Stored items from a collection:
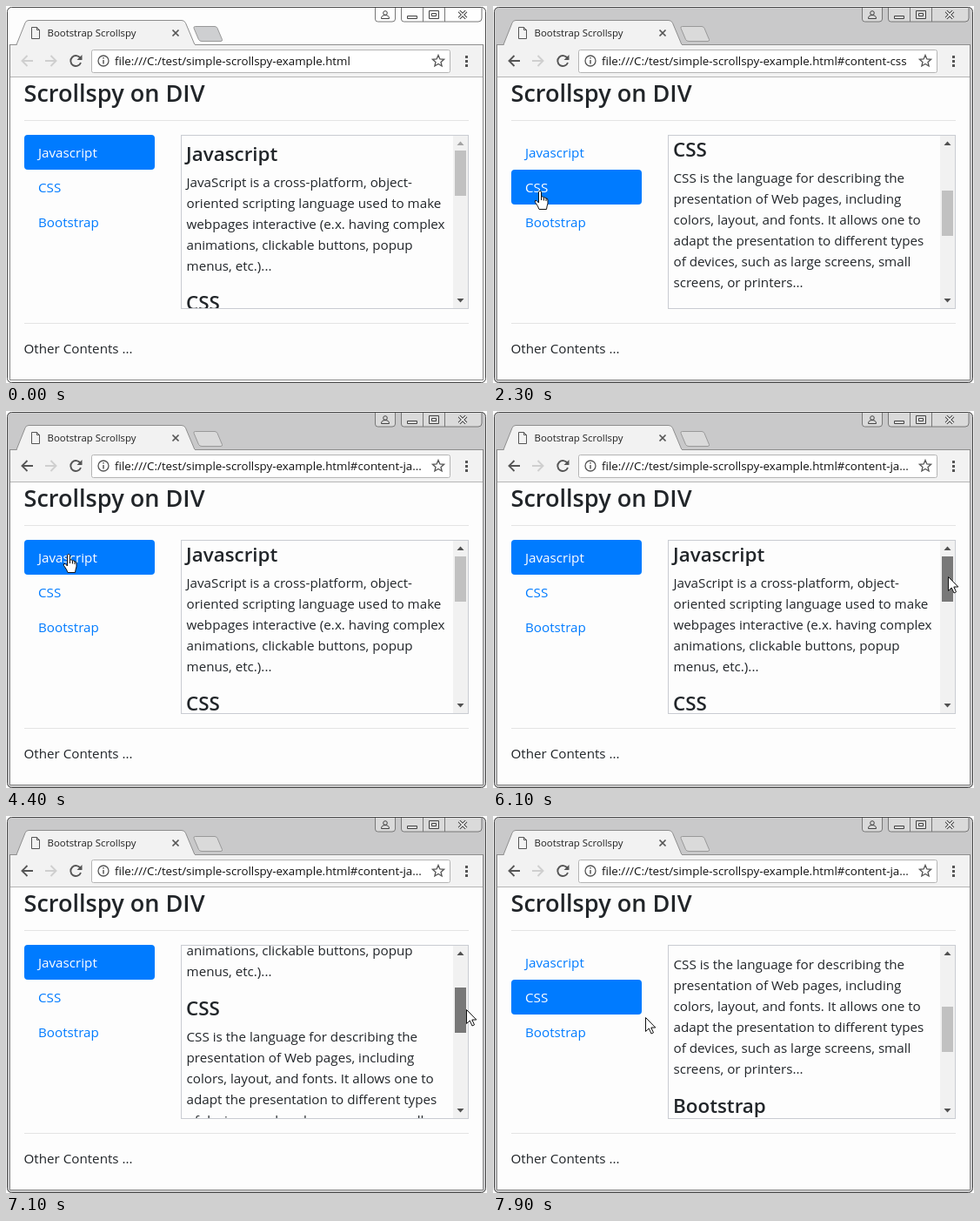
These frames come from a looping animation (553x433 px, 8000 ms). An HTML page:

```html
<!DOCTYPE html>
<html lang="en">
<head>
<meta charset="utf-8">
<title>Bootstrap Scrollspy</title>
<style>
  html, body { margin: 0; width: 100%; height: 100%; overflow: hidden; background: #fdfdfd; }
  svg { display: block; }
  text { font: 15.2px "Open Sans", "Noto Sans", sans-serif; fill: #212529; white-space: pre; }
  .h3 { font-size: 27.1px; font-weight: 600; }
  .h4 { font-size: 22.4px; font-weight: 600; }
  .tab { font-size: 11.4px; fill: #222; }
  .url { font-size: 13.35px; fill: #111; }
  #win { --frame: #fdfdfd; --plus: #cecfd1; }
  #win.focus { --frame: #c9c9ca; --plus: #dadada; }
  .frame { fill: var(--frame); }
  .line { fill: none; stroke: #555; }
  .ctl { fill: none; stroke: #777; }
</style>
</head>
<body>
<svg id="win" width="553" height="433" viewBox="0 0 553 433">
  <rect width="553" height="433" fill="#fdfdfd"/>
  <rect class="frame" x="1.5" y="1.5" width="550" height="431" rx="5" stroke="#444"/>
  <rect x="4.5" y="44.5" width="544" height="385" fill="#fdfdfd" stroke="#8a8a8a"/>

  <!-- window buttons -->
  <g class="ctl">
    <path d="M424.500 2V15q0 3 3 3H444q3.500 0 3.500-3V2M454.500 2V15q0 3 3 3H543q4 0 4-4V2M479.500 2V18M504.500 2V18" fill="#fff" fill-opacity=".3"/>
    <g stroke="#444">
      <circle cx="436" cy="8" r="2.300"/>
      <path d="M431.500 14.500q0-4 4.500-4t4.500 4zM461.500 11.500h11v3h-11zM486.500 5.500h11v9h-11zM489.500 8.500h5v3h-5z"/>
      <path d="M521 6l8 8M529 6l-8 8" stroke-width="3.600"/>
      <path d="M521 6l8 8M529 6l-8 8" stroke="#fff" stroke-width="1.600"/>
    </g>
  </g>

  <!-- tab and toolbar -->
  <rect x="5" y="45" width="543" height="36" fill="#f2f2f2"/>
  <path d="M5 44.500H12L22 19.500Q23 16.500 26 16.500H202Q205 16.500 206.500 19.500L217 44.500H548" fill="#f2f2f2" stroke="#8e8e8e"/>
  <path d="M13 45H217" stroke="#f2f2f2" stroke-width="2"/>
  <path d="M5 81.500H548" stroke="#b6b6b6"/>
  <path d="M217.500 23.500H240q2 0 3 2l5.500 13q.5 2-1.500 2H225q-2.500 0-3.500-2l-5.500-13q-.5-2 1.500-2z" fill="var(--plus)" stroke="#999"/>
  <path class="line" d="M29.500 24.500h6l3 3v10h-9zM35.500 24.500v3h3"/>
  <text class="tab" x="47.500" y="35">Bootstrap Scrollspy</text>
  <path class="line" d="M191.500 27.500l7 7M198.500 27.500l-7 7" stroke-width="1.700"/>
  <g fill="none" stroke-width="1.900">
    <path id="back" d="M31 63H18.500M24.500 57l-6 6 6 6"/>
    <path d="M45 63H57.500M51.500 57l6 6-6 6" stroke="#cfcfcf"/>
    <path d="M85.500 60A6 6 0 1 0 86 65" stroke="#555"/>
    <path d="M87.500 56v6h-6z" fill="#555"/>
  </g>
  <rect x="98.500" y="50.500" width="412" height="26" rx="2" fill="#fff" stroke="#b4b4b4"/>
  <circle class="line" cx="112" cy="63" r="6" stroke-width="1.300"/>
  <path class="line" d="M112 62v4.500M112 59v1.500" stroke-width="1.500"/>
  <text class="url" id="url" x="125" y="68"></text>
  <path class="line" d="M497 56.500l1.900 4.400 4.700.4-3.600 3.100 1.100 4.600-4.100-2.500-4.100 2.500 1.100-4.600-3.600-3.100 4.700-.4z" stroke-width="1.300"/>
  <path d="M529.500 57v3M529.500 62v3M529.500 67v3" stroke="#555" stroke-width="3"/>

  <!-- page -->
  <text class="h3" x="20.500" y="110">Scrollspy on DIV</text>
  <path d="M21 131.500H532M21 364.500H532" stroke="#e4e4e4"/>
  <text x="20.500" y="399">Other Contents ...</text>
  <rect id="pill" x="21" width="150" height="40" rx="4" fill="#007bff"/>
  <g id="nav"></g>
  <rect x="201.500" y="148.500" width="330" height="199" fill="#fdfdfd" stroke="#c9ccd2"/>
  <svg id="view" x="202" y="149" width="313" height="198"></svg>
  <rect x="514" y="149" width="17" height="198" fill="#f1f1f1"/>
  <path id="up" d="M518.500 160h8l-4-4.500z"/>
  <path d="M518.500 336h8l-4 4.500z" fill="#505050"/>
  <rect id="thumb" x="516" width="13" height="52"/>

  <g id="cursor" fill="#fff" stroke="#111" stroke-linejoin="round">
    <path id="arrow" d="M.5.5V16.500l3.700-3.500 2.800 6 2.500-1.200-2.700-5.800h5z"/>
    <path id="hand" d="M-1.500 14V1.500Q0-1 1.500 1.500V7Q3 6 4.500 8 6 7 7 9 9 8.500 9 11V15Q8 17.500 7.500 21.500H-1Q-2 18-5.500 13.500-6.500 10.500-4 11.500L-1.500 14M1.500 7v4M4.500 8v3.500M7 9v3"/>
  </g>
</svg>
<script>
const $ = id => document.getElementById(id);
const sections = [
  ['Javascript', 178, ['JavaScript is a cross-platform, object-', 'oriented scripting language used to make',
    'webpages interactive (e.x. having complex', 'animations, clickable buttons, popup', 'menus, etc.)...']],
  ['CSS', 349, ['CSS is the language for describing the', 'presentation of Web pages, including',
    'colors, layout, and fonts. It allows one to', 'adapt the presentation to different types',
    'of devices, such as large screens, small', 'screens, or printers...']],
  ['Bootstrap', 544, ['Bootstrap is an open source toolkit for', 'developing with HTML, CSS, and JS.',
    'Quickly prototype your ideas or build your', 'entire app with our Sass variables and',
    'mixins, responsive grid system, extensive', 'prebuilt components, and powerful plugins', 'built on jQuery...']]
];

function addText(parent, x, y, str, cls = '') {
  const el = document.createElementNS('http://www.w3.org/2000/svg', 'text');
  el.setAttribute('x', x);
  el.setAttribute('y', y);
  el.setAttribute('class', cls);
  el.textContent = str;
  parent.append(el);
  return el;
}

const links = sections.map(([title, y, lines], i) => {
  addText($('view'), 207, y, title, 'h4');
  lines.forEach((line, n) => addText($('view'), 207.5, y + 30 + n * 24, line));
  return addText($('nav'), 37, 174 + i * 40, title);
});

// Keys are [time, value, ...]; neighbours 100 ms apart act as jumps.
const scrollKeys = [[0, 0], [1600, 0], [1700, 176], [3200, 176], [3300, 371], [4300, 371], [4400, 5],
  [6300, 5], [6600, 37], [7100, 120], [7200, 145], [7300, 176], [7400, 203], [8000, 203]];
const cursorKeys = [[0, 529, 52], [400, 529, 52], [1100, 54, 203], [2200, 54, 203], [2300, 54, 212],
  [2900, 64, 250], [3600, 64, 250], [4000, 72, 164], [4600, 72, 164], [4700, 73, 165], [4900, 73, 165],
  [5600, 543, 186], [5800, 523, 190], [6300, 523, 190], [6600, 524, 201], [7100, 529, 222],
  [7400, 530, 243], [7900, 175, 231], [8000, 175, 231]];

function at(keys, t) {
  const i = keys.findIndex(k => k[0] > t);
  const a = keys[i - 1], b = keys[i];
  const p = (t - a[0]) / (b[0] - a[0]);
  return a.slice(1).map((v, n) => v + (b[n + 1] - v) * p);
}

function draw(now) {
  const t = Math.floor(now % 8000 / 100) * 100;
  const scroll = Math.round(at(scrollKeys, t)[0]);
  const [x, y] = at(cursorKeys, t).map(Math.round);
  const active = scroll >= 361 ? 2 : scroll >= 166 ? 1 : 0;
  const over = t >= 400 && x >= 21 && x < 171 && y >= 148 && y < 268 ? Math.floor((y - 148) / 40) : -1;

  $('win').classList.toggle('focus', t >= 1500);
  $('back').setAttribute('stroke', t < 1700 ? '#cfcfcf' : '#555');
  const hash = t < 1700 ? '' : t < 3300 ? '#content-css' : t < 4400 ? '#content-bo...' : '#content-ja...';
  $('url').textContent = 'file:///C:/test/simple-scrollspy-example.html' + hash;

  $('pill').setAttribute('y', 148 + active * 40);
  links.forEach((el, i) => el.style.fill = i === active ? '#fff' : i === over ? '#0056b3' : '#007bff');
  $('view').setAttribute('viewBox', `202 ${149 + scroll} 313 198`);

  const top = 166 + Math.round(scroll * .2615);
  const onThumb = x >= 516 && x < 530 && y >= top && y < top + 52;
  $('thumb').setAttribute('y', top);
  $('thumb').setAttribute('fill', t >= 6100 && t < 7500 ? '#787878' : onThumb ? '#a8a8a8' : '#c1c1c1');
  $('up').setAttribute('fill', scroll ? '#505050' : '#a3a3a3');

  $('cursor').setAttribute('transform', `translate(${x} ${y})`);
  $('cursor').style.display = t < 400 ? 'none' : '';
  $('arrow').style.display = over < 0 ? '' : 'none';
  $('hand').style.display = over < 0 ? 'none' : '';
}

const start = performance.now();
function tick() {
  draw(performance.now() - start);
  requestAnimationFrame(tick);
}
tick();
</script>
</body>
</html>
```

Task goal: Return every line of the data above in which "Math" appears.

Output for this exercise:
  const t = Math.floor(now % 8000 / 100) * 100;
  const scroll = Math.round(at(scrollKeys, t)[0]);
  const [x, y] = at(cursorKeys, t).map(Math.round);
  const over = t >= 400 && x >= 21 && x < 171 && y >= 148 && y < 268 ? Math.floor((y - 148) / 40) : -1;
  const top = 166 + Math.round(scroll * .2615);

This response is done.